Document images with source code
-- -- --

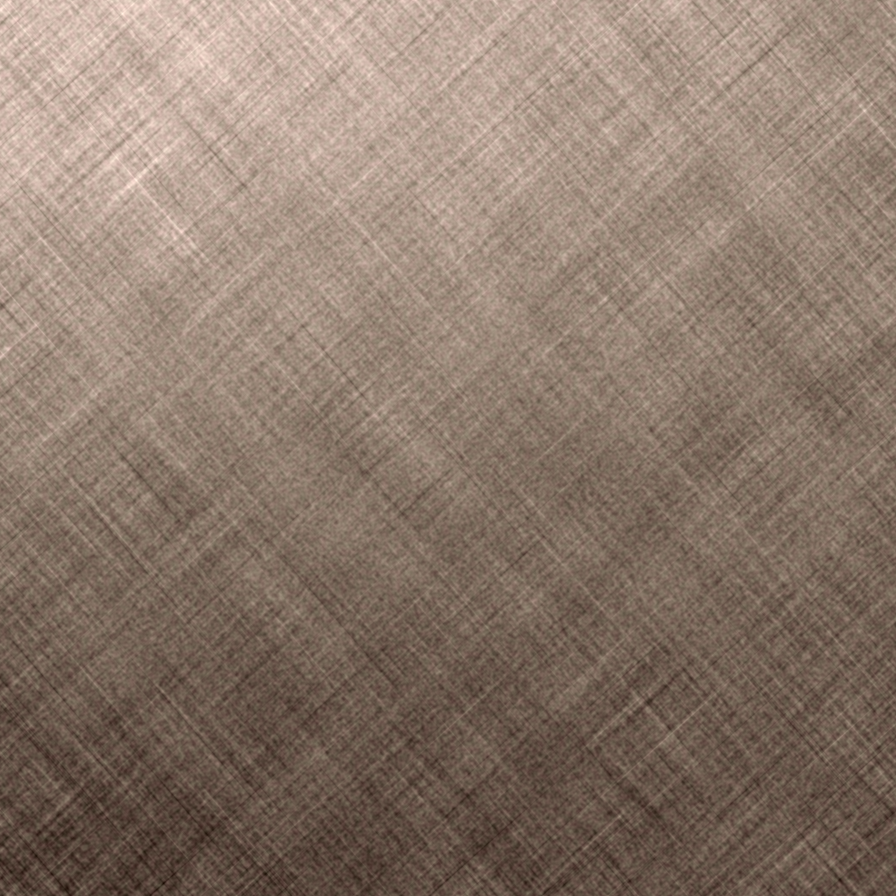
Give the GLSL for this texture, as a three.js fragment shader.

```glsl
// Cross-brushed bronze metal: a soft sheen falls from the upper left to the
// dark base, roughened by two diagonal sets of stretched gradient noise
// (brush streaks) and by a fine woven grain.

#define DARK_METAL vec3(0.35, 0.28, 0.24)
#define LIGHT_METAL vec3(0.80, 0.71, 0.66)
#define FALL_ANGLE -0.82    // direction of the falling streaks, radians
#define RISE_ANGLE 0.77     // direction of the rising streaks, radians
#define STREAK_LENGTH 0.28
#define STREAK_WIDTH 0.0038
#define STREAK_CONTRAST 0.23
#define GRAIN_SIZE 0.0038
#define GRAIN_CONTRAST 0.36
#define MOTTLE_CONTRAST 0.12
#define TINT_CONTRAST 0.04

varying vec2 vUv;

float hash(vec2 p) {
  vec3 q = fract(p.xyx * vec3(0.1031, 0.1030, 0.0973));
  q += dot(q, q.yzx + 33.33);
  return fract((q.x + q.y) * q.z);
}

// Contribution of one lattice corner with a random unit gradient
float corner(vec2 cell, vec2 offset) {
  float angle = 6.2832 * hash(cell);
  return dot(vec2(cos(angle), sin(angle)), offset);
}

float gradientNoise(vec2 p) {
  vec2 i = floor(p);
  vec2 f = p - i;
  vec2 w = f * f * f * (f * (f * 6.0 - 15.0) + 10.0);
  vec2 e = vec2(1.0, 0.0);
  float low = mix(corner(i, f), corner(i + e.xy, f - e.xy), w.x);
  float high = mix(corner(i + e.yx, f - e.yx), corner(i + e.xx, f - e.xx), w.x);
  return mix(low, high, w.y);
}

// Coordinates along (x) and across (y) a brushing direction
vec2 brushFrame(vec2 p, float angle) {
  float c = cos(angle);
  float s = sin(angle);
  return vec2(c * p.x + s * p.y, c * p.y - s * p.x);
}

// Layers of long thin strokes, from fine hairs to broader bands
float streaks(vec2 p, float angle, float seed) {
  float sum = 0.0;
  float strokeLength = STREAK_LENGTH;
  float strokeWidth = STREAK_WIDTH;
  for (int k = 0; k < 4; k++) {
    float layer = float(k);
    vec2 q = brushFrame(p, angle + 0.025 * (layer - 1.5));
    vec2 shift = vec2(17.3, 41.7) * (layer + seed);
    float n = gradientNoise(q / vec2(strokeLength, strokeWidth) + shift);
    sum += n * (0.5 + 5.0 * n * n) * (1.0 - 0.16 * layer);
    strokeLength *= 0.76;
    strokeWidth *= 1.4;
  }
  return sum * 0.5;
}

// Short threads in both brushing directions, mixed with uneven specks
float wovenGrain(vec2 p) {
  vec2 fall = brushFrame(p, FALL_ANGLE) / GRAIN_SIZE;
  vec2 rise = brushFrame(p, RISE_ANGLE) / GRAIN_SIZE;
  float threads = gradientNoise(fall * vec2(0.35, 0.9) + 91.0)
                + gradientNoise(rise * vec2(0.35, 0.9) + 57.0);
  vec2 q = brushFrame(p, 0.35) / GRAIN_SIZE;
  float specks = gradientNoise(q + 23.0) + 0.6 * gradientNoise(q * 0.53 + 71.0);
  return 0.4 * threads + 0.6 * specks;
}

// Broad light: brightest at the upper left, darkest at the lower left
float sheen(vec2 p) {
  float rise = mix(p.y, smoothstep(0.0, 1.0, p.y), 0.4);
  float base = mix(-0.07, 0.10, p.x);
  float top = mix(1.17, 0.66, p.x * mix(0.7, 1.0, p.x));
  float sag = 0.05 * sin(3.1416 * p.y);
  return mix(base, top, rise) - sag;
}

void main() {
  vec2 p = vUv;

  // Brush marks show more clearly toward the corners
  float edge = smoothstep(0.15, 0.70, length(p - 0.5));
  float marks = streaks(p, FALL_ANGLE, 1.0) + streaks(p, RISE_ANGLE, 7.0);
  float tone = sheen(p);
  tone += STREAK_CONTRAST * mix(0.95, 1.5, edge) * marks;

  // Crossed uneven patches and the fine grain
  vec2 patchSize = vec2(0.20, 0.06);
  float mottle = gradientNoise(brushFrame(p, RISE_ANGLE) / patchSize + 5.0)
               + gradientNoise(brushFrame(p, FALL_ANGLE) / patchSize + 37.0);
  tone += MOTTLE_CONTRAST * mottle;
  tone += GRAIN_CONTRAST * wovenGrain(p);

  // Midtones lean to olive, with a slight drift between rosy and grey
  float middle = clamp(4.0 * tone * (1.0 - tone), 0.0, 1.0);
  float tint = gradientNoise(p / (GRAIN_SIZE * 2.0) + 13.0);
  vec3 color = mix(DARK_METAL, LIGHT_METAL, tone);
  color += middle * vec3(-0.004, 0.004, -0.010);
  color += TINT_CONTRAST * tint * vec3(0.6, -0.5, 0.1);

  gl_FragColor = vec4(clamp(color, 0.0, 1.0), 1.0);
}
```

-- -- --

### PROBLEM TO WORK ON
The answer must be an exact copy of the records, with no pictures in it.

### RESPONSE TO THIS TASK
Give the GLSL for this texture, as a three.js fragment shader.

```glsl
// Cross-brushed bronze metal: a soft sheen falls from the upper left to the
// dark base, roughened by two diagonal sets of stretched gradient noise
// (brush streaks) and by a fine woven grain.

#define DARK_METAL vec3(0.35, 0.28, 0.24)
#define LIGHT_METAL vec3(0.80, 0.71, 0.66)
#define FALL_ANGLE -0.82    // direction of the falling streaks, radians
#define RISE_ANGLE 0.77     // direction of the rising streaks, radians
#define STREAK_LENGTH 0.28
#define STREAK_WIDTH 0.0038
#define STREAK_CONTRAST 0.23
#define GRAIN_SIZE 0.0038
#define GRAIN_CONTRAST 0.36
#define MOTTLE_CONTRAST 0.12
#define TINT_CONTRAST 0.04

varying vec2 vUv;

float hash(vec2 p) {
  vec3 q = fract(p.xyx * vec3(0.1031, 0.1030, 0.0973));
  q += dot(q, q.yzx + 33.33);
  return fract((q.x + q.y) * q.z);
}

// Contribution of one lattice corner with a random unit gradient
float corner(vec2 cell, vec2 offset) {
  float angle = 6.2832 * hash(cell);
  return dot(vec2(cos(angle), sin(angle)), offset);
}

float gradientNoise(vec2 p) {
  vec2 i = floor(p);
  vec2 f = p - i;
  vec2 w = f * f * f * (f * (f * 6.0 - 15.0) + 10.0);
  vec2 e = vec2(1.0, 0.0);
  float low = mix(corner(i, f), corner(i + e.xy, f - e.xy), w.x);
  float high = mix(corner(i + e.yx, f - e.yx), corner(i + e.xx, f - e.xx), w.x);
  return mix(low, high, w.y);
}

// Coordinates along (x) and across (y) a brushing direction
vec2 brushFrame(vec2 p, float angle) {
  float c = cos(angle);
  float s = sin(angle);
  return vec2(c * p.x + s * p.y, c * p.y - s * p.x);
}

// Layers of long thin strokes, from fine hairs to broader bands
float streaks(vec2 p, float angle, float seed) {
  float sum = 0.0;
  float strokeLength = STREAK_LENGTH;
  float strokeWidth = STREAK_WIDTH;
  for (int k = 0; k < 4; k++) {
    float layer = float(k);
    vec2 q = brushFrame(p, angle + 0.025 * (layer - 1.5));
    vec2 shift = vec2(17.3, 41.7) * (layer + seed);
    float n = gradientNoise(q / vec2(strokeLength, strokeWidth) + shift);
    sum += n * (0.5 + 5.0 * n * n) * (1.0 - 0.16 * layer);
    strokeLength *= 0.76;
    strokeWidth *= 1.4;
  }
  return sum * 0.5;
}

// Short threads in both brushing directions, mixed with uneven specks
float wovenGrain(vec2 p) {
  vec2 fall = brushFrame(p, FALL_ANGLE) / GRAIN_SIZE;
  vec2 rise = brushFrame(p, RISE_ANGLE) / GRAIN_SIZE;
  float threads = gradientNoise(fall * vec2(0.35, 0.9) + 91.0)
                + gradientNoise(rise * vec2(0.35, 0.9) + 57.0);
  vec2 q = brushFrame(p, 0.35) / GRAIN_SIZE;
  float specks = gradientNoise(q + 23.0) + 0.6 * gradientNoise(q * 0.53 + 71.0);
  return 0.4 * threads + 0.6 * specks;
}

// Broad light: brightest at the upper left, darkest at the lower left
float sheen(vec2 p) {
  float rise = mix(p.y, smoothstep(0.0, 1.0, p.y), 0.4);
  float base = mix(-0.07, 0.10, p.x);
  float top = mix(1.17, 0.66, p.x * mix(0.7, 1.0, p.x));
  float sag = 0.05 * sin(3.1416 * p.y);
  return mix(base, top, rise) - sag;
}

void main() {
  vec2 p = vUv;

  // Brush marks show more clearly toward the corners
  float edge = smoothstep(0.15, 0.70, length(p - 0.5));
  float marks = streaks(p, FALL_ANGLE, 1.0) + streaks(p, RISE_ANGLE, 7.0);
  float tone = sheen(p);
  tone += STREAK_CONTRAST * mix(0.95, 1.5, edge) * marks;

  // Crossed uneven patches and the fine grain
  vec2 patchSize = vec2(0.20, 0.06);
  float mottle = gradientNoise(brushFrame(p, RISE_ANGLE) / patchSize + 5.0)
               + gradientNoise(brushFrame(p, FALL_ANGLE) / patchSize + 37.0);
  tone += MOTTLE_CONTRAST * mottle;
  tone += GRAIN_CONTRAST * wovenGrain(p);

  // Midtones lean to olive, with a slight drift between rosy and grey
  float middle = clamp(4.0 * tone * (1.0 - tone), 0.0, 1.0);
  float tint = gradientNoise(p / (GRAIN_SIZE * 2.0) + 13.0);
  vec3 color = mix(DARK_METAL, LIGHT_METAL, tone);
  color += middle * vec3(-0.004, 0.004, -0.010);
  color += TINT_CONTRAST * tint * vec3(0.6, -0.5, 0.1);

  gl_FragColor = vec4(clamp(color, 0.0, 1.0), 1.0);
}
```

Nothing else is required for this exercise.